*** Opening of TASK INPUT ***

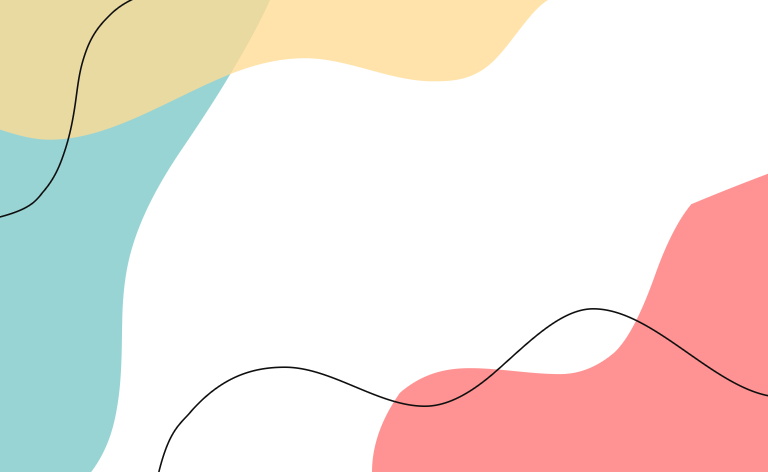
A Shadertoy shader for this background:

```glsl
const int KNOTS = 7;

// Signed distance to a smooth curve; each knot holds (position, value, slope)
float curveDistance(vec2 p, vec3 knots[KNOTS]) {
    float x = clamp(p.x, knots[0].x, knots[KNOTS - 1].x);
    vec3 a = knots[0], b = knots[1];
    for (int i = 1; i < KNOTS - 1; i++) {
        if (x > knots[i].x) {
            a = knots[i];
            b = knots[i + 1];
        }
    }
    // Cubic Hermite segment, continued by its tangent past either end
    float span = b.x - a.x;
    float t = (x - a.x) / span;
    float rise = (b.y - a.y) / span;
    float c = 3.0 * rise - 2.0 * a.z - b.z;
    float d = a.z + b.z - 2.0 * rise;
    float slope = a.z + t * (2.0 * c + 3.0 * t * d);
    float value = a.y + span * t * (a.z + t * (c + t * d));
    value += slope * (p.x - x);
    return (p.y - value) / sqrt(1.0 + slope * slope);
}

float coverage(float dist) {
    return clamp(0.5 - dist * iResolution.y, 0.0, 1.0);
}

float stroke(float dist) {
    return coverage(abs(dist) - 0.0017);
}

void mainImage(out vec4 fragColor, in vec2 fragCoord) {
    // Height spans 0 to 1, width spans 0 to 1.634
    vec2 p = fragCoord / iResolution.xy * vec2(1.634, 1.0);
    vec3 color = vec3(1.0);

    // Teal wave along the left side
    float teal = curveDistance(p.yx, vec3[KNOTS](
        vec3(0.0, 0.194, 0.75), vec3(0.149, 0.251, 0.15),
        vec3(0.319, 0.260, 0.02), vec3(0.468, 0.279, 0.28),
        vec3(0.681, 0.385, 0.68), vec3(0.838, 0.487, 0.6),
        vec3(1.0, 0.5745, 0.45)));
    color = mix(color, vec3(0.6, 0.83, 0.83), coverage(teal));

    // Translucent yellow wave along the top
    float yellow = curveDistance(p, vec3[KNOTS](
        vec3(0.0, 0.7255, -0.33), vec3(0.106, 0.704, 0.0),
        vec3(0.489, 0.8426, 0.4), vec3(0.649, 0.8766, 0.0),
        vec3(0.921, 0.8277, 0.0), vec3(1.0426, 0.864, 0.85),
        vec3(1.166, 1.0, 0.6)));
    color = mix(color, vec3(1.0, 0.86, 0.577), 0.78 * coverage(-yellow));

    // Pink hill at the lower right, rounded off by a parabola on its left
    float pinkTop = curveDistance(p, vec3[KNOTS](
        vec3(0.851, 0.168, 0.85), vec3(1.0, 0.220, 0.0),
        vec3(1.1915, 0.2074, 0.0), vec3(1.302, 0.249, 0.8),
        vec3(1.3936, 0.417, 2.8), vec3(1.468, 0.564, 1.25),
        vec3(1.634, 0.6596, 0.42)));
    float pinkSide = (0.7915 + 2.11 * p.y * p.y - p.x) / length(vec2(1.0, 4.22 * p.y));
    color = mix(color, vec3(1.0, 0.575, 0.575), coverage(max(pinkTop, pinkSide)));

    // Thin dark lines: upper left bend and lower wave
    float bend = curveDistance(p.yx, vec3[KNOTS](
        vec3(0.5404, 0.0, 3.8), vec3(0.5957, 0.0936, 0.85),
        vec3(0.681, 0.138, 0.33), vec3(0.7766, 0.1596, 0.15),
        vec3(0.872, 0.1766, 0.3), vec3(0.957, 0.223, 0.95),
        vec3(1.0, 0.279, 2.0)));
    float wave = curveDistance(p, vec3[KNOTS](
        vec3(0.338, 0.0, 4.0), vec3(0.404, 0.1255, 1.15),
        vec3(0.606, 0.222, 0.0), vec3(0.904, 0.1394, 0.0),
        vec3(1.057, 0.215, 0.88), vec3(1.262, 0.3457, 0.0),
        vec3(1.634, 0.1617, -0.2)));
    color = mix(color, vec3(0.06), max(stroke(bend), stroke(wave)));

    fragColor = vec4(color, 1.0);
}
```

*** Close of TASK INPUT ***
*** Opening of TASK INPUT ***

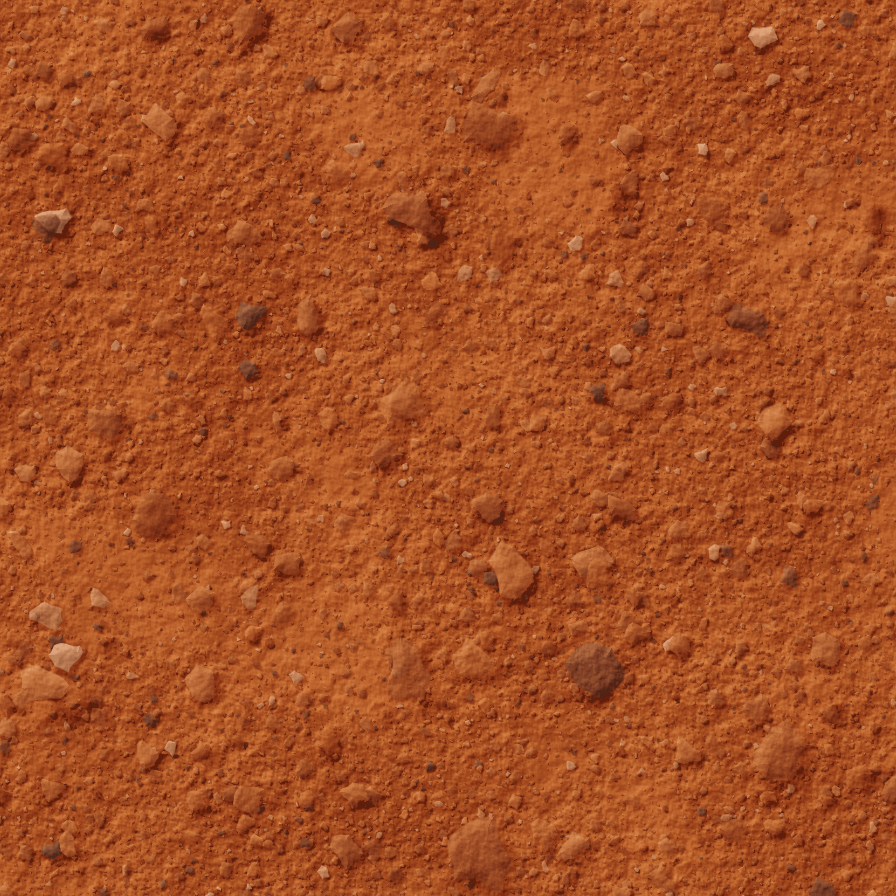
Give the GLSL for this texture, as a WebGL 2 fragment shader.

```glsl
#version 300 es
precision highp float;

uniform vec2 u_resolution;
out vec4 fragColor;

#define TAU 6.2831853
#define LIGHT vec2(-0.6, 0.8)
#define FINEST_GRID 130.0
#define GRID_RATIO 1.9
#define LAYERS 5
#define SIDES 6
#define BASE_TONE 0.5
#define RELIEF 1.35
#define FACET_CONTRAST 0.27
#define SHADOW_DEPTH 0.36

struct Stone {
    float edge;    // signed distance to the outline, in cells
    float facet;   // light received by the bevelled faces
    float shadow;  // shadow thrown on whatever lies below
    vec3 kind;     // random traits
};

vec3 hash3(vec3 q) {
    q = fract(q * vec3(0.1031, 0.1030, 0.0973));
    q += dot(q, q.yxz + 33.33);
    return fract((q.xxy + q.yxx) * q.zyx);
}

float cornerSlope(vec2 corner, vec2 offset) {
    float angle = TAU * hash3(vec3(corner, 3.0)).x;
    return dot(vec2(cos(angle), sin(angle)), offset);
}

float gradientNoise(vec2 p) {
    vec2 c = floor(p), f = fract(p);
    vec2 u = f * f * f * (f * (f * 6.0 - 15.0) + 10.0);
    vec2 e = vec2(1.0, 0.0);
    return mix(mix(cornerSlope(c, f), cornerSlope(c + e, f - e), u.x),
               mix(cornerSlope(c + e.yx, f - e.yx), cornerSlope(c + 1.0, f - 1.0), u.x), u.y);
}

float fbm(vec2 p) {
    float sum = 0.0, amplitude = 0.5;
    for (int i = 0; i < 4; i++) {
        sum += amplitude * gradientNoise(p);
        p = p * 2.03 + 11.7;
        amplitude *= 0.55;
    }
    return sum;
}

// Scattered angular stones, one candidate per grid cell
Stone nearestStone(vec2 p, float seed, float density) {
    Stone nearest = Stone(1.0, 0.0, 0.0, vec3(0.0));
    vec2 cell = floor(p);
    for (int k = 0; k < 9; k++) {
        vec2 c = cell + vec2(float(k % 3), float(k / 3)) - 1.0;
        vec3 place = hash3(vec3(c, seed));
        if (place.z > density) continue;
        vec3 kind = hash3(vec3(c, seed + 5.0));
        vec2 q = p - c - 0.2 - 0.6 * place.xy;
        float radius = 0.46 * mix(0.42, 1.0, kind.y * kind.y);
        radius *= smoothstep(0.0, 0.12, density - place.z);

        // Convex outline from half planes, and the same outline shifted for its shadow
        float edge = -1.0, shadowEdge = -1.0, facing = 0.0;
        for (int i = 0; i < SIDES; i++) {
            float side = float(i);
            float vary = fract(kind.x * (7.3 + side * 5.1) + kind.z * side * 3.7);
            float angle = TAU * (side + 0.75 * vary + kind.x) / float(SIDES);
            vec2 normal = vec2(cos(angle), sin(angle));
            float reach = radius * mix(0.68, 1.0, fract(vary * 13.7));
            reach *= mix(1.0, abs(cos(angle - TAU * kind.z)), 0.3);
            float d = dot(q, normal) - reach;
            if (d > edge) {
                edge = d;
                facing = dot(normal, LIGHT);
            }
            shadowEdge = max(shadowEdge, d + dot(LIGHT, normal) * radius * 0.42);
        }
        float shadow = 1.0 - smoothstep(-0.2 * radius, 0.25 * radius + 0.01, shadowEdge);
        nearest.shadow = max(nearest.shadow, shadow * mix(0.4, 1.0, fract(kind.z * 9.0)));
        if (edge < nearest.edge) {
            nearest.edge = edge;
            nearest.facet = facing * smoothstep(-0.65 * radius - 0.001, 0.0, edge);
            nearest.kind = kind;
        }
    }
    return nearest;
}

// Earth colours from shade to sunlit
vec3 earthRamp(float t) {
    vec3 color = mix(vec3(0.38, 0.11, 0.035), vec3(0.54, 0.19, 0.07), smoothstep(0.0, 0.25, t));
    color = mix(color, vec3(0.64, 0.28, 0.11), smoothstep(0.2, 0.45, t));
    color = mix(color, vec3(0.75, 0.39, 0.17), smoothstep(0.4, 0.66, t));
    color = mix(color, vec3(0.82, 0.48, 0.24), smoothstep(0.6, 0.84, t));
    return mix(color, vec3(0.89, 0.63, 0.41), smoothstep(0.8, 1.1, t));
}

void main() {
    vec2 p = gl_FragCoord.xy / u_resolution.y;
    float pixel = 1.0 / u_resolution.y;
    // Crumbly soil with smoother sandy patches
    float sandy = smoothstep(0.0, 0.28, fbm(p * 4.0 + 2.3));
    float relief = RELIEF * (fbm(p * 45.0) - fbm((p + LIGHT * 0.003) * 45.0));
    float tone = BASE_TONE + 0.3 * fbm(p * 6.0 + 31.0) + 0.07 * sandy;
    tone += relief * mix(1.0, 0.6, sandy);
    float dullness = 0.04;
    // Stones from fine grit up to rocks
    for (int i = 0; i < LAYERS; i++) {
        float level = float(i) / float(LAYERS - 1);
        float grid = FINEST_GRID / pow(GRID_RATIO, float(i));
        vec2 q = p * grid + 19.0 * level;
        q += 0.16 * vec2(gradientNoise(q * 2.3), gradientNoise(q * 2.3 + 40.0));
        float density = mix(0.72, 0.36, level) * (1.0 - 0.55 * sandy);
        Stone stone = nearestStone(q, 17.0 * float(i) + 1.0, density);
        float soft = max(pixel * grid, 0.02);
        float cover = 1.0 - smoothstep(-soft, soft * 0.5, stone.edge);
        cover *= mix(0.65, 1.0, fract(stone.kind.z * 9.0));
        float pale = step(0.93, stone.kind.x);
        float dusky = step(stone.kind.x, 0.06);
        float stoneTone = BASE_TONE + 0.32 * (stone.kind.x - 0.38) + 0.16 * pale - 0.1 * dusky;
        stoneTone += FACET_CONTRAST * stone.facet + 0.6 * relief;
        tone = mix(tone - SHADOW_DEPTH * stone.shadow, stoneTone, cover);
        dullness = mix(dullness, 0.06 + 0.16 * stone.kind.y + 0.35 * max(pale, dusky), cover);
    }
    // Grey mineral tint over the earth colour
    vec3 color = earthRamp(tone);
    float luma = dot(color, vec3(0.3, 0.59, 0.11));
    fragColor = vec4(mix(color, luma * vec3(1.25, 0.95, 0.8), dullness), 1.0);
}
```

*** Close of TASK INPUT ***

▶ _TASK ITEM_
Please copy every line of the records above in which "fract" appears.

▶ _ANSWER BOX_
    q = fract(q * vec3(0.1031, 0.1030, 0.0973));
    return fract((q.xxy + q.yxx) * q.zyx);
    vec2 c = floor(p), f = fract(p);
            float vary = fract(kind.x * (7.3 + side * 5.1) + kind.z * side * 3.7);
            float reach = radius * mix(0.68, 1.0, fract(vary * 13.7));
        nearest.shadow = max(nearest.shadow, shadow * mix(0.4, 1.0, fract(kind.z * 9.0)));
        cover *= mix(0.65, 1.0, fract(stone.kind.z * 9.0));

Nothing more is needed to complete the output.